To reap the benefits of a vaporizer or humidifier without extra equipment, savor a hot shower. Take slow, deep breaths in the shower, then linger in the bathroom afterward to continue steaming a bit longer. You can also lean your face over a bowl of hot water to relieve sinus pressure, advises the American Academy of Otolaryngology. Adding drops of eucalyptus oil to the water can help speed healing. Aim for 10 minutes of steaming continually, two to four times per day. Make sure any water you use to steam is not too hot to prevent skin irritation or burning.
Over-the-counter medications known as decongestants and expectorants can help relieve sinus pressure. Decongestants work by drying the mucus that gathers in the back of your throat, while expectorants loosen the mucus, clearing the pathway for breathing and making throat clearing more efficient. Some decongestant products contain pseudoephedrine, which isn't suitable for everyone because it can raise blood pressure and interfere with sleep.
Relaxation techniques can help to manage sinus pressure, especially if your symptoms include a headache. The University of Maryland Medical Center recommends breathing deeply, meditating or other relaxing activities such as yoga or guided imagery. Biofeedback can also help by allowing you to better control muscle tension. It typically involves warming your hands along with slow breathing, focusing on feelings of warmth in different areas of your body and picturing positive images.
Sleeping peacefully can be challenging when you're experiencing sinus pressure, but it's also important for healing. To sleep better, elevate your head with pillows to keep your head above your heart — this will prevent blood from gathering in your nose. Avoid caffeine, alcohol and stimulating activities (such as using your computer before bed), and sleep in a dark, cool room.

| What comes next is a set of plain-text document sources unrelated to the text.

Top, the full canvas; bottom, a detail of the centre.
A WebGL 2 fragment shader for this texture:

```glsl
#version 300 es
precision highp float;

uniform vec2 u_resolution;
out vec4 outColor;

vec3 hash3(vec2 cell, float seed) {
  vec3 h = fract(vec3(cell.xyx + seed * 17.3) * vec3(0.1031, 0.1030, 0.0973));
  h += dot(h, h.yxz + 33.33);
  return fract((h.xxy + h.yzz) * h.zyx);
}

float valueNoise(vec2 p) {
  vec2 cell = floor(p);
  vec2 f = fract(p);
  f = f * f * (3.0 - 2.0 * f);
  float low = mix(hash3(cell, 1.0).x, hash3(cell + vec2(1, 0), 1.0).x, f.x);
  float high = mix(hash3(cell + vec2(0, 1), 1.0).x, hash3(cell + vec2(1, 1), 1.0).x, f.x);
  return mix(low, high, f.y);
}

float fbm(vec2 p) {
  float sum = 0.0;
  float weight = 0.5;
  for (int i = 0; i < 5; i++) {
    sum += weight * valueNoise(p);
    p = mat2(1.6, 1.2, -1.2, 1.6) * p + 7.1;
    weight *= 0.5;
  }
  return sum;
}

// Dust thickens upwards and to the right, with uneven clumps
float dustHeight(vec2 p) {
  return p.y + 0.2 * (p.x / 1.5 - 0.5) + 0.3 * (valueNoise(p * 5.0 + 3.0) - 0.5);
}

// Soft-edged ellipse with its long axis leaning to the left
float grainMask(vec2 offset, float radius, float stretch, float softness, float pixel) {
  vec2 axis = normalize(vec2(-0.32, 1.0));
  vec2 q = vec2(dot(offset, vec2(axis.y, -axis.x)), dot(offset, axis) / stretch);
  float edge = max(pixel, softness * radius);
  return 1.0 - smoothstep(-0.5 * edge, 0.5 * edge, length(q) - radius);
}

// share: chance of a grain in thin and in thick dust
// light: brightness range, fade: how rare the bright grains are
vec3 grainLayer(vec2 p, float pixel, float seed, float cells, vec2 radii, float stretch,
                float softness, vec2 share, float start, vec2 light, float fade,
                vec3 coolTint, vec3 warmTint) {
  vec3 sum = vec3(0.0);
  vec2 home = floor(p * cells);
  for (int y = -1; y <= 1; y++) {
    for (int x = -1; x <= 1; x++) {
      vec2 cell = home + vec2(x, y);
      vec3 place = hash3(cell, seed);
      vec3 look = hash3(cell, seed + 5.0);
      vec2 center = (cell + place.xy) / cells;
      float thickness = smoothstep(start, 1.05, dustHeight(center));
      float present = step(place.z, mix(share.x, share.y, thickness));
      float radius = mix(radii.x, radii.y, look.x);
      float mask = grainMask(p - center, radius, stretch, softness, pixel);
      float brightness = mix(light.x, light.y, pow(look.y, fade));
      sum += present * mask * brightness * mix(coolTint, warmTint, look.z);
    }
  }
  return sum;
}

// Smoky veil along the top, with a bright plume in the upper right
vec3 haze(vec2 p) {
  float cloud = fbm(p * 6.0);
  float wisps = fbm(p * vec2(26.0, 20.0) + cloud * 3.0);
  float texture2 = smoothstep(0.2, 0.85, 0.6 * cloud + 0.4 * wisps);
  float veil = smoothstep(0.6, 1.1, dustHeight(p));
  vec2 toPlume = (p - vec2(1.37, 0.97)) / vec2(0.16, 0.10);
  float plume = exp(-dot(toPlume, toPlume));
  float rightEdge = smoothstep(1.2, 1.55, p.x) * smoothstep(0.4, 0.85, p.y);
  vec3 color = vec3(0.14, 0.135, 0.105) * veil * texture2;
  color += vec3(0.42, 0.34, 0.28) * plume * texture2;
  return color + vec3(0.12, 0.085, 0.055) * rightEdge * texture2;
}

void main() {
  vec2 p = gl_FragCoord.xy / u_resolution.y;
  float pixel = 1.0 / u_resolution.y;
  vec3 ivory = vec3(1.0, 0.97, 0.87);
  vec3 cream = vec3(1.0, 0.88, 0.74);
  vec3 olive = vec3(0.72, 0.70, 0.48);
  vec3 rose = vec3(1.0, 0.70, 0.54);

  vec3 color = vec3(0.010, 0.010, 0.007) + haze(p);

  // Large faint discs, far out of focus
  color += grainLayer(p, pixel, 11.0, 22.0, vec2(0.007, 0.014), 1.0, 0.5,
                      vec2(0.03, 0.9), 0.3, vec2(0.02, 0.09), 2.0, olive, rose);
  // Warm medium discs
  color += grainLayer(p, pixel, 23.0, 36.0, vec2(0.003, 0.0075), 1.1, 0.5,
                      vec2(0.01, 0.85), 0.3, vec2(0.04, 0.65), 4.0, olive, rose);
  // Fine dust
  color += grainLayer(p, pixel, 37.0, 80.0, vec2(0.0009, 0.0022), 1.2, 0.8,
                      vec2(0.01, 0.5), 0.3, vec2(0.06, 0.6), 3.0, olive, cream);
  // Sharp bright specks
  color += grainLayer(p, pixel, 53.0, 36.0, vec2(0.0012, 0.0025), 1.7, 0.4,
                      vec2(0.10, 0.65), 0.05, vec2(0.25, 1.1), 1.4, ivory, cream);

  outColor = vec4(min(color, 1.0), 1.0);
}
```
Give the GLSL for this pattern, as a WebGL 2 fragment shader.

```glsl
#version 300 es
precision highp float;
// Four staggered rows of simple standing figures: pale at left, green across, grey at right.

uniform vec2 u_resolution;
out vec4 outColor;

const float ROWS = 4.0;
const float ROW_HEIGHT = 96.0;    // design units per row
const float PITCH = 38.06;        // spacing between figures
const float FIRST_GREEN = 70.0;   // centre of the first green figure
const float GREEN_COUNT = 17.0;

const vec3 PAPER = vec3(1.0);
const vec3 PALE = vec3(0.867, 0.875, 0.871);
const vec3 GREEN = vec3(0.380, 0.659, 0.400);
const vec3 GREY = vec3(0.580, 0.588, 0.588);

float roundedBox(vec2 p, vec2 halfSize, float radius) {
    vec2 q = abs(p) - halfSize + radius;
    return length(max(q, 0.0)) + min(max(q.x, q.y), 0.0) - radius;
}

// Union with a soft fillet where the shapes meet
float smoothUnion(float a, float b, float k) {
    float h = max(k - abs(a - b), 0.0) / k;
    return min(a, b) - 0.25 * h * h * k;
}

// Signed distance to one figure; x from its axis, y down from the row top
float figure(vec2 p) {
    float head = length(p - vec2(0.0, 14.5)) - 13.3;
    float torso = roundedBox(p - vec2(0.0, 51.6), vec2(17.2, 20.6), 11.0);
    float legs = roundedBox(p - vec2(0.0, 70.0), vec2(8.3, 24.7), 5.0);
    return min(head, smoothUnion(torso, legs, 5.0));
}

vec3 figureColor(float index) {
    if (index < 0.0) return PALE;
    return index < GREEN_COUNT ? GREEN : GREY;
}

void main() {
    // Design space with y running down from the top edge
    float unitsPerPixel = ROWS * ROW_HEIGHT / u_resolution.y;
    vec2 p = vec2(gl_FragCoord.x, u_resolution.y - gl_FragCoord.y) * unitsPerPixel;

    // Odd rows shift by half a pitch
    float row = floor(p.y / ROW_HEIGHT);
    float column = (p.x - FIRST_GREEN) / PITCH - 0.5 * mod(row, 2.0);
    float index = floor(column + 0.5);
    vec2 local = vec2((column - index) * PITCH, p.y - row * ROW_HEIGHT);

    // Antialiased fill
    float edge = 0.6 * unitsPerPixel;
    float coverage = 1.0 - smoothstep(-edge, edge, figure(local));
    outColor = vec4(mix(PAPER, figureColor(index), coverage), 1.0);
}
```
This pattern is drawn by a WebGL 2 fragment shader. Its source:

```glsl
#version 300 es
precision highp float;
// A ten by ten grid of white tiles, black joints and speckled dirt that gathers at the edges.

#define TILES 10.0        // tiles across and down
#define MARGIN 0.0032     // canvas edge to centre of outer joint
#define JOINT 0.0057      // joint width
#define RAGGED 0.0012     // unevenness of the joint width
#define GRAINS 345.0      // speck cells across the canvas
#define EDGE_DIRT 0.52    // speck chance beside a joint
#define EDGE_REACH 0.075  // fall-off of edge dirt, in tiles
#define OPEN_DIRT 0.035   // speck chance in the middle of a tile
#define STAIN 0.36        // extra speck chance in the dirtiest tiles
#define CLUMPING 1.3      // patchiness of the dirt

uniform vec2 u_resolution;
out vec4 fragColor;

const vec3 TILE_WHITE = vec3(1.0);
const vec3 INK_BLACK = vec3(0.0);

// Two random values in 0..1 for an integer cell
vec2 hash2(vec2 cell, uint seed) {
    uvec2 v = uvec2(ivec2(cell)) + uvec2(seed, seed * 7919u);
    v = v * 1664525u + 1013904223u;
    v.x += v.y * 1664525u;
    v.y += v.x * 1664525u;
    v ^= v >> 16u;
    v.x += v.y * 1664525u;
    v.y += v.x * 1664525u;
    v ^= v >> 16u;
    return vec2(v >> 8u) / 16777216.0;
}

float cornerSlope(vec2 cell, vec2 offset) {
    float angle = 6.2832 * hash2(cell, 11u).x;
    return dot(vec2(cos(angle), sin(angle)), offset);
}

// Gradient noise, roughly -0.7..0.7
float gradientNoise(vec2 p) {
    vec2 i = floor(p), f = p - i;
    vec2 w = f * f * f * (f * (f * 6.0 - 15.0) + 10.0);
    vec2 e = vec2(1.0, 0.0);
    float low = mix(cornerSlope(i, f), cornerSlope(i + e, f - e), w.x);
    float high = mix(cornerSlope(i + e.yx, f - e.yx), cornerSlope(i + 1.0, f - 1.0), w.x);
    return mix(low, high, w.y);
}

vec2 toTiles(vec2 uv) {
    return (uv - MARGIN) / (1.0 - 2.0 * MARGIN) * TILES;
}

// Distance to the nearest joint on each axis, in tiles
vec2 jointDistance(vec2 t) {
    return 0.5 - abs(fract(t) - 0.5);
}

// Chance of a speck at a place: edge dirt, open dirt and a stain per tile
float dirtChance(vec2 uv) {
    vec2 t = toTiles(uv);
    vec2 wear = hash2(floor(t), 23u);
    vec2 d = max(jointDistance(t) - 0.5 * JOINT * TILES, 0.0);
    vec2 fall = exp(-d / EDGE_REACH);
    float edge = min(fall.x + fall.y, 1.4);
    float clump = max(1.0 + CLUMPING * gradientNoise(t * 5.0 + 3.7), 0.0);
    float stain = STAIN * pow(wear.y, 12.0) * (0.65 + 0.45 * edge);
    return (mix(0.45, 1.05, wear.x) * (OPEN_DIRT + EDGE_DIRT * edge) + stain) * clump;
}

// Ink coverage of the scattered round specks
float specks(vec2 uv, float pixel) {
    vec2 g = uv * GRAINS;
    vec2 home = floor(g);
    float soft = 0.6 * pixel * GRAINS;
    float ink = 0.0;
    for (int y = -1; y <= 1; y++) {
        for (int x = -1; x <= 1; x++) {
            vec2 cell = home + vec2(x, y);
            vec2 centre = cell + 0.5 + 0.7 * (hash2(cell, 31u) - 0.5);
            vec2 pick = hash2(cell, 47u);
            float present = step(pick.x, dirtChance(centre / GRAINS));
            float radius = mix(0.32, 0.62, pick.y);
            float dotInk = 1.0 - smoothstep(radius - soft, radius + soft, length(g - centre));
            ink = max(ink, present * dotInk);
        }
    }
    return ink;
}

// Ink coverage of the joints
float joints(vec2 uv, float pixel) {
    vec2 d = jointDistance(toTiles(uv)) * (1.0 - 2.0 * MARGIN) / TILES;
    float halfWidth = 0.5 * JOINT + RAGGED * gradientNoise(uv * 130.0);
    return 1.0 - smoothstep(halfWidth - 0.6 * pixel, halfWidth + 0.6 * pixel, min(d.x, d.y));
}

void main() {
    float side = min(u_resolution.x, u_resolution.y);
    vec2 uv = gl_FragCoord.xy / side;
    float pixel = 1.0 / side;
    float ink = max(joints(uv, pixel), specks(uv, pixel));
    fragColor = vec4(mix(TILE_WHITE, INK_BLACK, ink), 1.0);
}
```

Stick to non-stimulating beverages later in the day as well, such as chamomile tea, which has a relaxing effect.
- University of Maryland Medical Center: Sinus Headache[http://umm.edu/health/medical/altmed/condition/sinus-headache]
- Everyday Health: The Right Way to Use a Humidifier for Sinusitis[http://www.everydayhealth.com/ear-nose-throat/humidifier-for-sinusitis.aspx]
- University of Maryland Medical Center: Sinusitis[http://umm.edu/health/medical/reports/articles/sinusitis]
- American Academy of Otolaryngology: Sinus Headaches[http://www.entnet.org/content/sinus-headaches]
- University of Michigan Health System: Eucalyptus[http://www.uofmhealth.org/health-library/hn-2086009]
- Baylor College of Medicine: Tips Help Manage Pesky Sinus Symptoms[https://www.bcm.edu/news/allergy-immunology-and-rheumatology/tips-help-manage-pesky-sinus-symptoms]
- Michigan Headache & Neurological Institute: Biofeedback and Relaxation Therapy[http://www.mhni.com/headache-pain-faq/non-drug-treatment-alternatives/biofeedback-and-relaxation]
- Everyday Health: 8 Ways to Sleep Better With Sinus Pain and Congestion[http://www.everydayhealth.com/sinus-health-guide/get-better-sleep-with-sinus-pain-and-congestion.aspx]
- University of Michigan Health System: Chamomile[http://www.uofmhealth.org/health-library/hn-2066005]